“In terms of higher-level skilled migrants, we should use the employer sponsorship visas to adopt the demand-driven model rather than the supply-driven model.
“Australia should grant international students the PR if they can contribute to our society.”
High standards for education and language ability, waiting periods of indeterminate length and rigid work experience requirements are not the only challenges that PR applicants face.
Sunny Patel, who comes from India, got his master’s degree in mechanical engineering from Deakin University in Geelong last year and moved to Sydney.
The 25-year-old had planned to apply for the 190 visa, a PR for applicants that have skills identified as lacking in the state.
But on September 7, the NSW government updated its skilled occupation list for visas and significantly lifted the minimum scores for invitation and years of work experience.
Critically for Mr Patel, the mechanical engineer occupation had been removed from the list.
“So all mechanical engineers who have been working here don’t have any chance of getting an invitation for PR,” he said.
Mr Patel only has a temporary graduate visa with less than one year remaining.
“It’s now like a dead end for me and my friends who are working in the same industry,” he said.
Why permanent residency is so important
Apart from the security and government support entitlements PR provides, some employers reportedly discriminate against temporary residents.
Sravan Reddy Palvai, who also comes from India, said that not having permanent residency was the reason he was working as an Uber driver rather than as a software engineer.
Mr Palvai graduated from Charles Sturt University in Melbourne in 2019 with a master’s degree in information technology, a qualification considered to be in high demand in Australia.
With five and half years of overseas work experience, the 32-year-old lodged his expression of interest for a skilled independent PR visa right after graduation.
He’s still waiting to hear back from the government to be invited to apply.
Mr Palvai said he had been interviewed by several Melbourne IT companies but he missed out each time because he only had a temporary visa.
“When I said about my visa condition, they said, ‘Sorry, we are just only looking for permanent residents’,” he said.
Mr Palvai said working in the IT industry was the main reason he came to Australia.
“I used to share all my details with the Uber customers whoever was coming to my car,” he said.
“I tried to explain to each and every one of them like I’m looking for an IT job.

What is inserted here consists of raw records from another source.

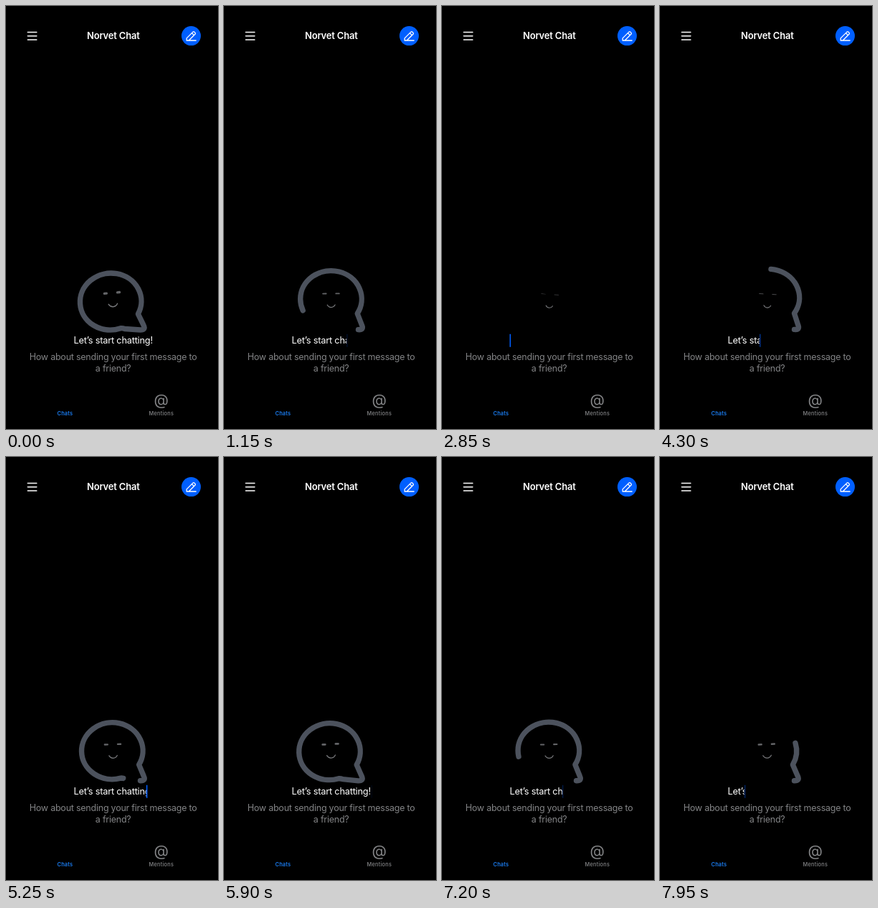
An HTML page with a canvas that plays this animation: 296 px wide and 589 px high, repeating every 8000 ms.

```html
<!DOCTYPE html>
<html lang="en">
<head>
<meta charset="utf-8">
<title>Empty chat list</title>
<style>
  html, body { margin: 0; width: 100%; height: 100%; overflow: hidden; background: #000; }
  canvas { display: block; width: 296px; height: 589px; }
</style>
</head>
<body>
<canvas id="stage"></canvas>
<script>
const W = 296, H = 589, LOOP = 8000;
const FONT = 'Inter, "Liberation Sans", sans-serif';
const GREY = '#828385', BLUE = '#005fff';

const canvas = document.getElementById('stage');
const ctx = canvas.getContext('2d');
const dpr = window.devicePixelRatio || 1;
canvas.width = W * dpr;
canvas.height = H * dpr;

const OUTLINE = 'M187.5 450.6 Q195.5 451.2 192.6 444.5 L186.4 428.2 ' +
  'A42.8 39.5 0 1 0 160.4 446 Q163 445.8 166 447.2 Z';
const bubble = new Path2D(OUTLINE);
const probe = document.createElementNS('http://www.w3.org/2000/svg', 'path');
probe.setAttribute('d', OUTLINE);
const bubbleLength = probe.getTotalLength();

const TAIL = [192, 451];       // pivot of the bubble
const FACE = [136, 419];       // pivot of the face
const TILT = 5 * Math.PI / 180;
const TEXT_X = 94.5, TEXT_W = 111;
const TRAVEL = 2700, CYCLE = 6000;

// cubic-bezier(.42, 0, .58, 1)
function ease(x) {
  let lo = 0, hi = 1;
  for (let i = 0; i < 20; i++) {
    const s = (lo + hi) / 2, r = 1 - s;
    if (1.26 * s * r * r + 1.74 * s * s * r + s * s * s < x) lo = s; else hi = s;
  }
  return lo * lo * (3 - 2 * lo);
}

const wave = (t, period, peak) => (1 + Math.cos(2 * Math.PI * (t - peak) / period)) / 2;

// Erase, pause, write, pause.
function writing(t) {
  const p = (t - 108 + CYCLE) % CYCLE, half = CYCLE / 2;
  const progress = ease(Math.min(1, (p % half) / TRAVEL));
  return p < half ? 1 - progress : progress;
}

function poseAt(t) {
  if (t < 100) return { sway: 0, drawn: 1, caret: 0 };
  if (t < 500) t = 100;
  return { sway: wave(t, 2000, 620), drawn: writing(t), caret: wave(t, 1200, 400) };
}

function text(str, x, y, size, color, weight = 400, align = 'center', spacing = 0) {
  ctx.font = `${weight} ${size}px ${FONT}`;
  ctx.letterSpacing = spacing + 'px';
  ctx.textAlign = align;
  ctx.fillStyle = color;
  ctx.fillText(str, x, y);
}

function stroke(path, color, width) {
  ctx.strokeStyle = color;
  ctx.lineWidth = width;
  ctx.lineCap = ctx.lineJoin = 'round';
  ctx.stroke(path);
}

function rotateAbout([x, y], angle) {
  ctx.translate(x, y);
  ctx.rotate(angle);
  ctx.translate(-x, -y);
}

const menuIcon = new Path2D('M30.3 36.6H42.8 M30.3 41.7H42.8 M30.3 46.9H42.8');
const penIcon = new Path2D('M252.2 48V44.9L261.2 35.9Q262 35.3 262.8 36L264.2 37.4' +
  'Q264.8 38.2 264.2 39L255.2 48Z M259.6 37.8L262.4 40.6 M255.2 48H265.2');
const smile = new Path2D('M-6.2 -2C-3.5 3.2 3.5 3.2 6.2 -2');

function drawChrome() {
  stroke(menuIcon, '#fff', 1.5);
  text('Norvet Chat', 149.8, 46.4, 13, '#fff', 600, 'center', -0.2);
  ctx.fillStyle = BLUE;
  ctx.beginPath();
  ctx.arc(258.5, 41.6, 13.5, 0, 7);
  ctx.fill();
  stroke(penIcon, '#fff', 1.3);

  text('How about sending your first message to', 149.7, 493, 12.5, GREY, 400, 'center', -0.23);
  text('a friend?', 149.7, 509.2, 12.5, GREY, 400, 'center', -0.23);

  text('Chats', 82.4, 570.2, 7.4, '#1a7cf0', 600, 'center', 0.2);
  text('@', 216.8, 556.2, 21.2, GREY);
  text('Mentions', 216.8, 570.2, 7.4, GREY, 500, 'center', 0.25);
}

function drawBubble(sway, drawn) {
  if (drawn < 0.002) return;
  ctx.save();
  rotateAbout(TAIL, TILT * (2 * sway - 1));
  ctx.setLineDash(drawn < 1 ? [drawn * bubbleLength, bubbleLength * 2] : []);
  stroke(bubble, '#4c525d', 7.4);
  ctx.restore();
}

function drawFace(sway) {
  ctx.save();
  rotateAbout(FACE, TILT * (2 * sway - 1));

  const open = 3.4 * (1 - sway);
  ctx.fillStyle = '#636467';
  for (const x of [140.5, 158.7]) {
    ctx.beginPath();
    ctx.roundRect(x - 3.2, 400.6 - open / 2, 6.4, open, open / 2);
    ctx.fill();
  }

  const k = 1 - 0.28 * sway;
  ctx.translate(149.7, 418);
  ctx.scale(k, k);
  stroke(smile, '#77787b', 1.4);
  ctx.restore();
}

function drawHeadline(drawn, caret) {
  const edge = TEXT_X + TEXT_W * drawn;
  ctx.save();
  ctx.beginPath();
  ctx.rect(TEXT_X - 1, 452, edge - TEXT_X + 1, 26);
  ctx.clip();
  text('Let’s start chatting!', TEXT_X, 470.2, 12.8, '#fff', 400, 'left', -0.23);
  ctx.restore();

  ctx.globalAlpha = caret;
  ctx.fillStyle = BLUE;
  ctx.fillRect(edge, 456.8, 1.6, 18);
  ctx.globalAlpha = 1;
}

function render(now) {
  const { sway, drawn, caret } = poseAt(now % LOOP);
  ctx.setTransform(dpr, 0, 0, dpr, 0, 0);
  ctx.fillStyle = '#000';
  ctx.fillRect(0, 0, W, H);
  drawChrome();
  drawBubble(sway, drawn);
  drawFace(sway);
  drawHeadline(drawn, caret);
}

const start = performance.now();
function tick() {
  render(performance.now() - start);
  requestAnimationFrame(tick);
}
tick();
</script>
</body>
</html>
```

My profile is very strong.”
In a statement, the Department of Home Affairs spokesperson told ABC the government acknowledged that migration was critical in addressing Australia’s labor shortages and stimulating economic activity.
“That’s why we are committed to reducing on-hand visa applications to pre-COVID-19 levels, and we are investing resources to accelerate processing times,” the statement said.
The statement did not address questions about modifying the system.
‘It’s just so overwhelming’
Having seemingly been stymied in her attempts to get PR as a teacher, Ms Shatalova came up with a plan B, and moved to a regional area so she could get a five-year temporary visa.
There she obtained a qualification to become a real estate agent and in 2019 started her own business.
But then her application for the visa was rejected because the Department of Home Affairs said the first year she was working as a real estate agent was a “qualifying period” and didn’t count.
“If you claim work experience for more than three years, you get 10 points” Ms Shatalova said.
“If it’s less than three years, you get five points.”
After appealing that decision at the Administrative Appeals Tribunal, she made another expression of interest for a 189 visa as a teacher in July and was finally invited to apply with 65 points.
But according to the rules, because she’s appealing the rejection, she can’t make the application for the permanent resident visa while in Australia.
“I have to leave the country and leave my child behind and go overseas,” she said.
“It’s just so overwhelming.
“It is heartbreaking and we are both very worried about this separation.
“However, after being in Australia for 12 years, I have to fight and prove that we deserve to stay as it is my boy’s home.”